Well, mostly wrong. Sure, a gorgeous appeal that tugs at the heartstrings, will generate gifts. But you won't keep those donors - and possibly upgrade them - if that appeal isn't positioned as the start of a conversation. If your strategy is to craft a series of messages to push out to donors, just pack-up and go home now. You shouldn't be "pushing" anything to donors. You should be having a conversation with your donors.
Full disclosure, I drank the kool-aid when it comes to retention fundraising. If you don't know what I mean, then read Roger M. Craver's great book, Retention Fundraising. (It's a quick read, do it, do it now! I'll wait.)
And if you aren't sure focusing on retention is important, check out the great statistics from the Fundraising Effectiveness Project. We, as a fundraisers, lose almost as much money through donor attrition, as we gain from new donors. Industry-wide, we manage to retain just 46% of our donors year-to-year. Ugh. That is a hideous statistic.

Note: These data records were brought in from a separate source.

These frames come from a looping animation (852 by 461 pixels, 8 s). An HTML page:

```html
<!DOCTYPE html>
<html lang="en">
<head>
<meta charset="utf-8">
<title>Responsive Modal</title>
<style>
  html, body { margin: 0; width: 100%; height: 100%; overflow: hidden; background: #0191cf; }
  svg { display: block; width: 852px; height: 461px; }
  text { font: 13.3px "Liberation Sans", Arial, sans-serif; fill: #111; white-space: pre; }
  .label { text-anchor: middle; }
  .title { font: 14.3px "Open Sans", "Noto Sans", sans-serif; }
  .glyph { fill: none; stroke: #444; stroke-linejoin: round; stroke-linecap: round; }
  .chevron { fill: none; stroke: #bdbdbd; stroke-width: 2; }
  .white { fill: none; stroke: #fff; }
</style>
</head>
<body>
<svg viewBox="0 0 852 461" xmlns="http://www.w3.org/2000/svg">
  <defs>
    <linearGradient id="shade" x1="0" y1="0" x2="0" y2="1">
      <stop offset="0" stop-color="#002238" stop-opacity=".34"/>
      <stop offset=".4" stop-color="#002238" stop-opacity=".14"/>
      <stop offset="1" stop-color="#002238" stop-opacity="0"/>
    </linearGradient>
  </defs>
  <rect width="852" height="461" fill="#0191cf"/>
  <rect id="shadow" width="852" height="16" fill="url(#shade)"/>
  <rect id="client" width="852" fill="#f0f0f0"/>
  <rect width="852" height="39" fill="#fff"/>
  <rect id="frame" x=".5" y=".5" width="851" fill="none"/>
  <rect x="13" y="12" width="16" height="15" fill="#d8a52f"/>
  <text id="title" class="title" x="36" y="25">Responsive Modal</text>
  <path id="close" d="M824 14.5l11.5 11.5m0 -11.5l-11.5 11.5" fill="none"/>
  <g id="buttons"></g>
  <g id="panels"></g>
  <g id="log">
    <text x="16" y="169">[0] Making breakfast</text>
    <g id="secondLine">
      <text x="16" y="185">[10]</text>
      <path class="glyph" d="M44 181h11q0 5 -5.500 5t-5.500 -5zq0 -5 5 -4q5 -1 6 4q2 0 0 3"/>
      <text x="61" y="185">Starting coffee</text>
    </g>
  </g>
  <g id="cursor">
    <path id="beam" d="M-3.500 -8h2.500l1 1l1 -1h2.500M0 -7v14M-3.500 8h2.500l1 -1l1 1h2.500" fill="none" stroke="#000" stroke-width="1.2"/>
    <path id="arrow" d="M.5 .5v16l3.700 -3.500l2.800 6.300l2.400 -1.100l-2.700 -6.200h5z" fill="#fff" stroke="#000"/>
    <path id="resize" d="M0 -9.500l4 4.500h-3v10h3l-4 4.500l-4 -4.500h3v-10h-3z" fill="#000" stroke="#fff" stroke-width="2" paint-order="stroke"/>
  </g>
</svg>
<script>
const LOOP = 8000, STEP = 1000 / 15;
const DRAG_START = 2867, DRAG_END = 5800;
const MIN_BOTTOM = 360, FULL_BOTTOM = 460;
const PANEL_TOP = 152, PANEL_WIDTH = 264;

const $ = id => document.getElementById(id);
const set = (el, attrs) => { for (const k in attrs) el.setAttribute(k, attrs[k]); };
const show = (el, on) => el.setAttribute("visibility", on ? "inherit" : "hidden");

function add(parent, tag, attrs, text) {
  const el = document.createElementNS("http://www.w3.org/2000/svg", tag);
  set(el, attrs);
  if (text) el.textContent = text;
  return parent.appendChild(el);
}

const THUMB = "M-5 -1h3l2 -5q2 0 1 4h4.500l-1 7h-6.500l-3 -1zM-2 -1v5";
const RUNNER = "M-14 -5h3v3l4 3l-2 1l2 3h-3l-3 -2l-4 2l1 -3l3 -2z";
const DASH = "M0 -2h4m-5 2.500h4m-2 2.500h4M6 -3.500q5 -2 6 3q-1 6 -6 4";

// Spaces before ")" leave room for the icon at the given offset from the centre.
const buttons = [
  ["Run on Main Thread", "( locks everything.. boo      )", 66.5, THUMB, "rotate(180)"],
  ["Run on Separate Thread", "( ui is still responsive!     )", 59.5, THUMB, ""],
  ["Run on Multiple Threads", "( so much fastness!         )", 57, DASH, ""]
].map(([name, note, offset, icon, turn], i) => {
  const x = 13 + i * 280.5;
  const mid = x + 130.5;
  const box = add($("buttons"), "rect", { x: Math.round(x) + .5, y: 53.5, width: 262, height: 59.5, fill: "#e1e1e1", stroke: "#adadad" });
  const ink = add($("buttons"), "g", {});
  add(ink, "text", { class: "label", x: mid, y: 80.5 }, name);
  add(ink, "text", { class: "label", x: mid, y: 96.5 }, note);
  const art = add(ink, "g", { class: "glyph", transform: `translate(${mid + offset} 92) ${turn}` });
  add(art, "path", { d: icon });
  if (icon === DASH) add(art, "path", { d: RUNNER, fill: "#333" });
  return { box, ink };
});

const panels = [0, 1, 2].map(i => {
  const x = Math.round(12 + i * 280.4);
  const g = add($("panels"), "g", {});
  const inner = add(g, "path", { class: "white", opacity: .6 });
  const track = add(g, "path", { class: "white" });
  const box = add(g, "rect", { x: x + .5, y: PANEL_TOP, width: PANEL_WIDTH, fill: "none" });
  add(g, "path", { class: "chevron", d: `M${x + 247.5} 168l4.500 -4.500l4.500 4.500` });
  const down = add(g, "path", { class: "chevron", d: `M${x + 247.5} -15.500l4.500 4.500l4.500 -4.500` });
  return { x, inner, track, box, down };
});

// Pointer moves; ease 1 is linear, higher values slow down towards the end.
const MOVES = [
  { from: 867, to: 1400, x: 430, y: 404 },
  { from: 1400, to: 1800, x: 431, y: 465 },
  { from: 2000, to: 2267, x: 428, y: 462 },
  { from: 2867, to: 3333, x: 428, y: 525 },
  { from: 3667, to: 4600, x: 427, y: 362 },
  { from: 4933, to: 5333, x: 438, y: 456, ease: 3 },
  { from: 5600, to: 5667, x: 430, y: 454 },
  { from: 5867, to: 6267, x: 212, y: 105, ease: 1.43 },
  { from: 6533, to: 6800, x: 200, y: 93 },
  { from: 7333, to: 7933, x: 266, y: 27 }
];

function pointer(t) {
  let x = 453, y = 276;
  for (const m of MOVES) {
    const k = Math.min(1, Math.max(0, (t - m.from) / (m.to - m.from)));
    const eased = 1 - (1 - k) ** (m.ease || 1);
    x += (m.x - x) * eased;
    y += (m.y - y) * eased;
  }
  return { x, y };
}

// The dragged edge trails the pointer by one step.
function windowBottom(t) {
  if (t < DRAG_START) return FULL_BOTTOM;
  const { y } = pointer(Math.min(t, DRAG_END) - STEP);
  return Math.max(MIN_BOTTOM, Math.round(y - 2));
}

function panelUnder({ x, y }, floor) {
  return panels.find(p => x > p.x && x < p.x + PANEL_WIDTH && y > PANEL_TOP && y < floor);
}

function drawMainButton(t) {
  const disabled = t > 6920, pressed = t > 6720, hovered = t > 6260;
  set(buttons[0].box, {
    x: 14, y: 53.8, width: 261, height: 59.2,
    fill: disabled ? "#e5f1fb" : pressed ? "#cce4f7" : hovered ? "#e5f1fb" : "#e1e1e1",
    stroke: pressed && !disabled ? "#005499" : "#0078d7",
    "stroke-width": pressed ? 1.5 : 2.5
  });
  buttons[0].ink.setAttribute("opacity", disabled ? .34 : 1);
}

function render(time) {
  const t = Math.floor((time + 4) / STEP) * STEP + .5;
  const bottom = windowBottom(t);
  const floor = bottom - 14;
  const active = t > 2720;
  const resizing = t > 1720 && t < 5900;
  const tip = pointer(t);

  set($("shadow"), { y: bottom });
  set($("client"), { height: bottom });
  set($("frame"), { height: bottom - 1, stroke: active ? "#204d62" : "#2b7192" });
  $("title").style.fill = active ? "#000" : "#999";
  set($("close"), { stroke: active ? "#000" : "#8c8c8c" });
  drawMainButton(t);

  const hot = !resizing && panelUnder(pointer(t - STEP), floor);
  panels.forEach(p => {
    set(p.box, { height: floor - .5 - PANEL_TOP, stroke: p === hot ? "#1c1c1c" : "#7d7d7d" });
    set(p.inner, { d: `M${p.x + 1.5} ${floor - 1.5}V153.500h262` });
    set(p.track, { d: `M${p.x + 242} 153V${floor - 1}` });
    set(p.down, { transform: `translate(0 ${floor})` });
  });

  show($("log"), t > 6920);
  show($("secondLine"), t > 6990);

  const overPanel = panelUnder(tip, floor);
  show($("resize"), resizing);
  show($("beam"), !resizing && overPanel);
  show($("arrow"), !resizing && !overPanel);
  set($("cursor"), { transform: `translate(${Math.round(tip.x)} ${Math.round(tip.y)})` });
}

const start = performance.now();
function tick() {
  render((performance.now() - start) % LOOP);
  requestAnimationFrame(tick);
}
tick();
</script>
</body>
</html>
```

The bright spot is that $500+ donors seem to have a better retention rate. I hazard to guess that's because those giving at that level become high touch donors. They fall into the magical pool of potential major donors, and they get a little extra attention. Someone starts talking with them.
So, how can we apply that little bit of insight to the rest of your donors?

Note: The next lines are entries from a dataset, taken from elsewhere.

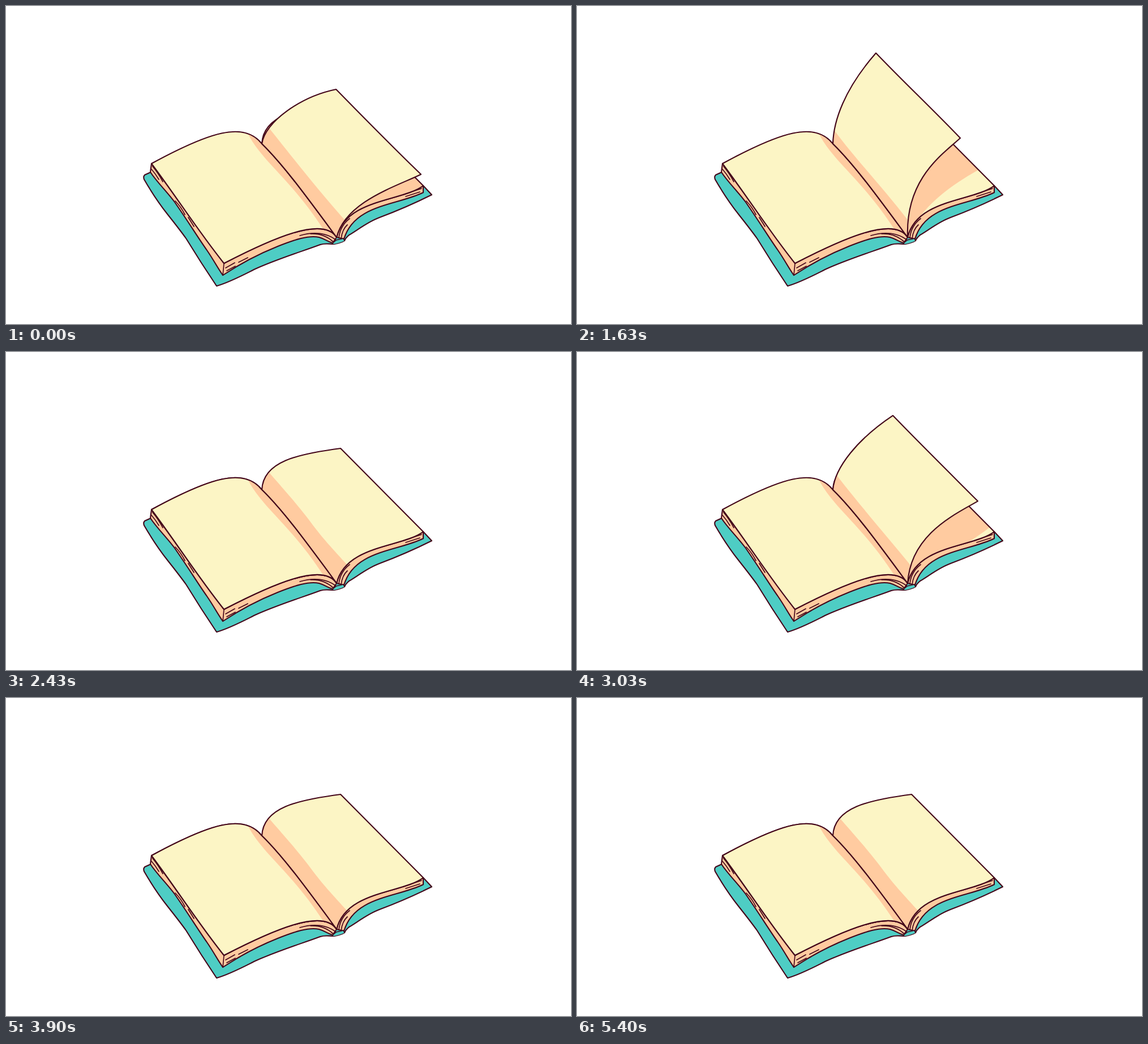
An HTML page for the animation above (5.83 s loop, 998 by 561 pixels).

```html
<!DOCTYPE html>
<html lang="en">
<head>
<meta charset="utf-8">
<title>Book turning its pages</title>
<style>
  html, body { margin: 0; width: 100%; height: 100%; overflow: hidden; background: #fff; }
  svg { display: block; width: 100%; height: 100%; }
  .line { fill: none; stroke: #43061a; stroke-width: 2.1; stroke-linecap: round; stroke-linejoin: round; }
  .thin { stroke-width: 1.7; }
  .teal { fill: #4ecdc4; }
  .cream { fill: #fcf5c5; }
  .peach { fill: #ffcba0; }
</style>
</head>
<body>
<svg viewBox="0 0 998 561">
  <defs>
    <path id="cover" d="M256 293 L245 298 Q242 301 244 306 C255 325 270 348 285 367 C300 386 308 396 318 410 L345 453 L372 494
      C396 487 420 474 440 464 C480 446 520 434 555 421 C564 418 570 420 580 420 Q592 418 598 414 Q600 409 606 404
      C620 396 640 380 660 373 C692 361 724 347 752 333 L737 317 L600 340 Z"/>
    <path id="leftBlock" d="M257 278 L255 293 C266 310 284 327 298 346 C325 385 340 410 355 431 C366 447 374 462 383 475
      C410 457 440 440 480 424 C510 412 535 404 553 408 C564 411 568 416 577 418 L584 408 C560 370 470 410 385 454 Z"/>
    <path id="rightBlock" d="M737 317 L737 329 C690 352 615 350 597 411 L584 408 C600 340 700 345 737 317 Z"/>
    <path id="leftPage" d="M452 243 C420 203 360 222 257 278 C300 335 340 398 385 454 C470 410 560 370 584 408 C530 335 490 280 452 243 Z"/>
    <path id="rightPage" d="M452 243 C454 193 515 180 591 170 L737 317 C700 345 600 340 584 408 C530 335 490 280 452 243 Z"/>
    <path id="sheet"/>
    <clipPath id="inLeft"><use href="#leftPage"/></clipPath>
    <clipPath id="inRight"><use href="#rightPage"/></clipPath>
    <clipPath id="inSheet"><use href="#sheet"/></clipPath>
  </defs>

  <use href="#cover" class="teal"/>
  <use href="#cover" class="line"/>
  <use href="#leftBlock" class="peach"/>
  <use href="#leftBlock" class="line"/>
  <use href="#rightBlock" class="peach"/>
  <use href="#rightBlock" class="line"/>
  <path class="teal" d="M577 418 L583 413 L596 410 L598 414 Q590 418 579 420 Z"/>
  <path class="line thin" d="M577 418 L583 413 L596 410 L598 414"/>

  <use href="#leftPage" class="cream"/>
  <path id="leftShade" class="peach" clip-path="url(#inLeft)"/>
  <use href="#leftPage" class="line"/>
  <use href="#rightPage" class="cream"/>
  <path id="rightShade" class="peach" clip-path="url(#inRight)"/>
  <use href="#rightPage" class="line"/>

  <path class="line thin" d="M385 454 L383 475 M388 462 L404 453 M390 467 L405 459 M411 452 L427 444
    M259 283 Q269 295 277 310 M257 288 Q264 296 270 306 M299 344 Q309 354 316 368 M322 373 L332 389
    M519 405 C545 397 567 401 582 412 M538 402 C556 401 568 407 578 416
    M734 322 Q718 327 702 333 M731 328 L706 336
    M607 375 Q590 388 588 409 M603 386 Q594 394 592 410"/>

  <use href="#sheet" class="cream"/>
  <path id="sheetShade" class="peach" clip-path="url(#inSheet)"/>
  <use href="#sheet" class="line"/>
</svg>

<script>
const LOOP = 5830;      // ms
const TURN = 1470;      // one page turn with its rest
const POSE = 80;        // each drawing is held this long
const TICK = 100 / 3;   // drawings only change on this grid
const LAST = 13;        // the sheet lies flat on the left

const SPINE = "C530 335 490 280 452 243 Z";

// Each track: the steps of its key poses, their paths, and a fixed ending.
const tracks = {
  sheet: {
    at: [1, 3, 5, 6, 9, LAST],
    keys: [
      "M452 243 C457 205 520 160 583 147 C633 198 683 249 733 297 C690 318 600 345 584 408",
      "M452 243 C453 203 472 147 528 83 C577 134 627 181 677 233 C645 262 580 305 584 408",
      "M452 243 C445 205 433 130 434 66 C480 112 532 151 574 199 C569 270 568 340 584 408",
      "M452 243 C430 190 392 140 396 79 C436 123 480 167 516 212 C512 268 540 310 584 408",
      "M452 243 C408 186 316 205 283 178 C312 225 355 280 388 320 C430 368 515 332 584 408",
      "M452 243 C420 203 360 222 257 278 C300 335 340 398 385 454 C470 410 560 370 584 408"
    ],
    end: SPINE
  },
  sheetShade: {
    at: [1, 3, 5, 6, 9, LAST],
    keys: [
      "M461 211 C497 255 545 318 604 384",
      "M452 216 C490 268 530 308 588 382",
      "M443 206 C465 240 520 295 577 366",
      "M428 184 C450 225 495 262 543 317",
      "M386 197 C415 240 470 305 528 371",
      "M423 217 C450 275 500 300 562 396"
    ],
    end: "L584 408 " + SPINE
  },
  rightShade: {
    at: [1, 3, 5, 6, 9],
    keys: [
      "M600 150 C680 180 760 260 760 310 C760 340 700 370 600 420",
      "M600 150 C660 180 730 240 725 280 C680 305 630 335 600 380",
      "M568 168 C600 195 640 228 639 245 C637 270 607 315 604 376",
      "M500 222 C540 250 568 270 569 300 C571 340 577 352 602 378",
      "M466 214 C500 253 515 270 532 292 C560 330 575 345 605 378"
    ],
    end: "L584 412 L440 243 L440 150 Z"
  },
  leftShade: {
    at: [6, 9, LAST],
    keys: [
      "M423 217 C450 275 500 300 562 396",
      "M400 260 C405 350 425 372 522 402",
      "M340 240 C345 340 385 400 460 425"
    ],
    end: "L590 412 L460 220 Z"
  }
};

for (const [id, track] of Object.entries(tracks)) {
  track.node = document.getElementById(id);
  track.values = track.keys.map(d => d.match(/\d+/g).map(Number));
}

// Smooth curve through unevenly spaced keys.
function spline(at, value, x) {
  const end = at.length - 1;
  x = Math.min(at[end], Math.max(at[0], x));
  let i = 0;
  while (i < end - 1 && x >= at[i + 1]) i++;
  const slope = k => {
    const a = Math.max(0, k - 1), b = Math.min(end, k + 1);
    return (value(b) - value(a)) / (at[b] - at[a]);
  };
  const h = at[i + 1] - at[i], u = (x - at[i]) / h, v = 1 - u;
  return v * v * (1 + 2 * u) * value(i) + u * u * (1 + 2 * v) * value(i + 1)
    + h * u * v * (v * slope(i) - u * slope(i + 1));
}

function pathAt({ at, keys, values, end }, step) {
  let n = 0;
  const d = keys[0].replace(/\d+/g, () => {
    const j = n++;
    return spline(at, k => values[k][j], step).toFixed(1);
  });
  return d + " " + end;
}

function stepAt(ms) {
  const tick = Math.floor((ms % LOOP + 4) / TICK);
  const inTurn = (tick * 100 / 3) % TURN;
  return Math.min(LAST, 1 + Math.floor(inTurn / POSE + 1e-6));
}

let shown = 0;
function draw(ms) {
  const step = stepAt(ms);
  if (step === shown) return;
  shown = step;
  for (const track of Object.values(tracks)) track.node.setAttribute("d", pathAt(track, step));
}

function loop() {
  draw(performance.now());
  requestAnimationFrame(loop);
}
loop();
</script>
</body>
</html>
```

I don't have all the answers. What I do have is some experience. I've maintained fundraising programs that hum along at a 70%+ donor retention rate. To do this, I worked really hard at shifting our approach from messaging to conversing - with all donors. Here is how you can do that, too:
1. Once a year, call your donors to say thank you and ask if they have any questions for you.

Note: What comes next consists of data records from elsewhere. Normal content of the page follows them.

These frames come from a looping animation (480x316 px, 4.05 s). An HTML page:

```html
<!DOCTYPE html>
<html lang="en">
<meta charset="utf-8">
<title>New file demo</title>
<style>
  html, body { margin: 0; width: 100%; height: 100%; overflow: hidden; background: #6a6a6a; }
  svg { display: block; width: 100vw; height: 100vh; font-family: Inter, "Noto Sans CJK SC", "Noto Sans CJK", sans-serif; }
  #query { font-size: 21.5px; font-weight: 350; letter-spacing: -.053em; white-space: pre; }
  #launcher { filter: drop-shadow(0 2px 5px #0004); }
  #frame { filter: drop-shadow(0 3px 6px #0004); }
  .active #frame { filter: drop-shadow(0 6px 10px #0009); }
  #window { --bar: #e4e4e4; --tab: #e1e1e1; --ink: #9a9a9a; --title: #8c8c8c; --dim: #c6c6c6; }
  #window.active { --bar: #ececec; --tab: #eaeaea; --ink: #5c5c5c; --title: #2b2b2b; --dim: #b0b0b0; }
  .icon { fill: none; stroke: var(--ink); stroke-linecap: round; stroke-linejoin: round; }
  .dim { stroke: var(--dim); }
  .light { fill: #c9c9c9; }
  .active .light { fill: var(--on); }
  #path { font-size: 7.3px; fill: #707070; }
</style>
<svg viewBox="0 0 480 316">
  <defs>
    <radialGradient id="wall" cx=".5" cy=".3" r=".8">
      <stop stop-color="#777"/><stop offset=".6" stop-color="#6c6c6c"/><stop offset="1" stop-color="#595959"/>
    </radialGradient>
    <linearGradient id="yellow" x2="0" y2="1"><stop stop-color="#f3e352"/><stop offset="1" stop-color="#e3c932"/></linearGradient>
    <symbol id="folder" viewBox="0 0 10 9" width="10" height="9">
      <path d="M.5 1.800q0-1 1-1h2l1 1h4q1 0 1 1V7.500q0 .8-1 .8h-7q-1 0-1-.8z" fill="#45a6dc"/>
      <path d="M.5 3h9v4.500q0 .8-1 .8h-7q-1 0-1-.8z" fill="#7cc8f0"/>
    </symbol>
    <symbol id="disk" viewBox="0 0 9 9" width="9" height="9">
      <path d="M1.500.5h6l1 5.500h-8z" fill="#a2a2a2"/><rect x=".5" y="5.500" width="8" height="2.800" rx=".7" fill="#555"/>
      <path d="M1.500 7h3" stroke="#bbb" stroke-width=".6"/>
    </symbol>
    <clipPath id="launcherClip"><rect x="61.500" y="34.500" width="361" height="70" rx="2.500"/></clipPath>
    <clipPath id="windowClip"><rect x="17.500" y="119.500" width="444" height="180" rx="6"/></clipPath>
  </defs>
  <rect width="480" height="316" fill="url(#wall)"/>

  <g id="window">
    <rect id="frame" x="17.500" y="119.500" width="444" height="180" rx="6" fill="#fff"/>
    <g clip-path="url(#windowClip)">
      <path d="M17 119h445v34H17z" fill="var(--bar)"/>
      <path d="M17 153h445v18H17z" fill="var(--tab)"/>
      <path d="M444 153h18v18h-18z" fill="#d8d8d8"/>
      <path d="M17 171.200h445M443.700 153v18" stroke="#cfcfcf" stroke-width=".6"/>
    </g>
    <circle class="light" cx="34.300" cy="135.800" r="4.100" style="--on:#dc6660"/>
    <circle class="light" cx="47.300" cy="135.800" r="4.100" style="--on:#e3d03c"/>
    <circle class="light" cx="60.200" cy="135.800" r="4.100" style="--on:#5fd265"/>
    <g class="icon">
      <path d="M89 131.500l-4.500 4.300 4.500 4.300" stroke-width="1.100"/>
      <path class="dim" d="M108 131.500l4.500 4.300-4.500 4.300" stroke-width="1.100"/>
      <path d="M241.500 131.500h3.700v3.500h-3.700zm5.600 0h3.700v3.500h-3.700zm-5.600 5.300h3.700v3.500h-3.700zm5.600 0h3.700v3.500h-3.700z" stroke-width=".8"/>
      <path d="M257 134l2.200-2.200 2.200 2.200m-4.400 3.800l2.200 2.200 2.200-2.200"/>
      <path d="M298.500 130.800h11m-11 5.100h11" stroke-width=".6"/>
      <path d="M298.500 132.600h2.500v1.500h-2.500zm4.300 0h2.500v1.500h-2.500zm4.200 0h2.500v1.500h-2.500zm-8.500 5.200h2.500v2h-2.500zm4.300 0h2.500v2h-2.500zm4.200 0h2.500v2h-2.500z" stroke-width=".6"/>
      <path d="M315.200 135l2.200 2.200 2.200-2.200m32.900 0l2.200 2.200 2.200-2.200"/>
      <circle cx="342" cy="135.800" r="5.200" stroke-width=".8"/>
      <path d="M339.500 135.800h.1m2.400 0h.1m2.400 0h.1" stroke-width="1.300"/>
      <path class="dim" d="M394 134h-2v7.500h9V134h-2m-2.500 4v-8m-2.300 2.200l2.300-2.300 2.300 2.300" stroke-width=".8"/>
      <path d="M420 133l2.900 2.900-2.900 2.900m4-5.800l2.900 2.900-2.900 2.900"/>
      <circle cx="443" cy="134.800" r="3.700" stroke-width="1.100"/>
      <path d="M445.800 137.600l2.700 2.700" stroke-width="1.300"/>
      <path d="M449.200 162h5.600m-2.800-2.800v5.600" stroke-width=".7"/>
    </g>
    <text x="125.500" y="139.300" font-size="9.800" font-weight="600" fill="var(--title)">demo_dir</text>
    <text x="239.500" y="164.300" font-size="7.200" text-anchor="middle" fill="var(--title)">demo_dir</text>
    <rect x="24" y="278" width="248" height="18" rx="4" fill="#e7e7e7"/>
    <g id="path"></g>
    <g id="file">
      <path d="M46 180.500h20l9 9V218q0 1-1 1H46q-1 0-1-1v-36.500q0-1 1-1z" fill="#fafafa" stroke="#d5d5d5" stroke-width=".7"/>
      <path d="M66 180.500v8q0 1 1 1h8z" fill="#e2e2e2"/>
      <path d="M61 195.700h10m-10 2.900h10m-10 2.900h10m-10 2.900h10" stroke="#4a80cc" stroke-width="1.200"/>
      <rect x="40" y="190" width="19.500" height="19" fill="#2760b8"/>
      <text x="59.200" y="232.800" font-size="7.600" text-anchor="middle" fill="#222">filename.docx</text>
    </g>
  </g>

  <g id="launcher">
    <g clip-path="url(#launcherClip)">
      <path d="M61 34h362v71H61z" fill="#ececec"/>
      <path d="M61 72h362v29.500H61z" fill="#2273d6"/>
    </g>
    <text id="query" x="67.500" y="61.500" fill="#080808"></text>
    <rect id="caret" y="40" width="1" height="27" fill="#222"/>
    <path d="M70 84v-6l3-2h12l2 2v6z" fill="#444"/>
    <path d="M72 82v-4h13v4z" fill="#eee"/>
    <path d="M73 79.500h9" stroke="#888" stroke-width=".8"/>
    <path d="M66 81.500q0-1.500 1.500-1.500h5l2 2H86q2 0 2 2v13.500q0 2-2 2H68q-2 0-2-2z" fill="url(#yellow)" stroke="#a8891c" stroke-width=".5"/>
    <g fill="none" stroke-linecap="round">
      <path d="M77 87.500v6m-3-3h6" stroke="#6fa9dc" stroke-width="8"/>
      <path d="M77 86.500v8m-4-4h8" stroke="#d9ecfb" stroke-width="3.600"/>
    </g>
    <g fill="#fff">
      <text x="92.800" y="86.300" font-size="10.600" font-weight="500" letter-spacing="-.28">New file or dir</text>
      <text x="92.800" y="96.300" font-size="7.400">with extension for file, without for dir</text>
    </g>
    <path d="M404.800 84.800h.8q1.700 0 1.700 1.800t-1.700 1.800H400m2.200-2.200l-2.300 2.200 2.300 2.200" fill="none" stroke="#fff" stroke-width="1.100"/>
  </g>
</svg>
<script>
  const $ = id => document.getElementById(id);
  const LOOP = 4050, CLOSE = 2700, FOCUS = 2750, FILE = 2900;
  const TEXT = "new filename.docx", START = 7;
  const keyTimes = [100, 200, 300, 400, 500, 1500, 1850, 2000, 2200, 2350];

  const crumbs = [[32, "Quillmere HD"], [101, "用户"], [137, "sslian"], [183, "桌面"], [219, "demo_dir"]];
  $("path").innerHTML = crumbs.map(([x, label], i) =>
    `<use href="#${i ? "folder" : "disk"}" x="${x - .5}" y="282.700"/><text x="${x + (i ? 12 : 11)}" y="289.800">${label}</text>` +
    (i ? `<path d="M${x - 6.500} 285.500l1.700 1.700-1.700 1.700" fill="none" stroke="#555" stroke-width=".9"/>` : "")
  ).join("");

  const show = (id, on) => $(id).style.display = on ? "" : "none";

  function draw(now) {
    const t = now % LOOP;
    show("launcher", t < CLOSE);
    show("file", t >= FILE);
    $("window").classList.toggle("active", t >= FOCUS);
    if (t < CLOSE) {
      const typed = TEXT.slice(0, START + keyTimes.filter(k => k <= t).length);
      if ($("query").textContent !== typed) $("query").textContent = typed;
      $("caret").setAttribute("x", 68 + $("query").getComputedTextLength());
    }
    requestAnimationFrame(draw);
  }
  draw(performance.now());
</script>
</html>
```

2. Create a donor survey that is shared everywhere (website, blog, gift confirmation emails, thank you letters) which asks donors how you are doing on key things like communicating where their gift goes and the ease of donating.
3. Send hand-signed Thanksgiving cards, expressing your appreciation for making your work possible.
4. Ask your donors their preference on when and how often they receive appeals, and then track that preference and uphold it.
5. Send small postcards with program photos on the front, and statistics on the back, throughout the year - no ask included, but contact information is clearly printed. Its a cheap but efficient way to share milestones with your donors, and keep them feeling connected.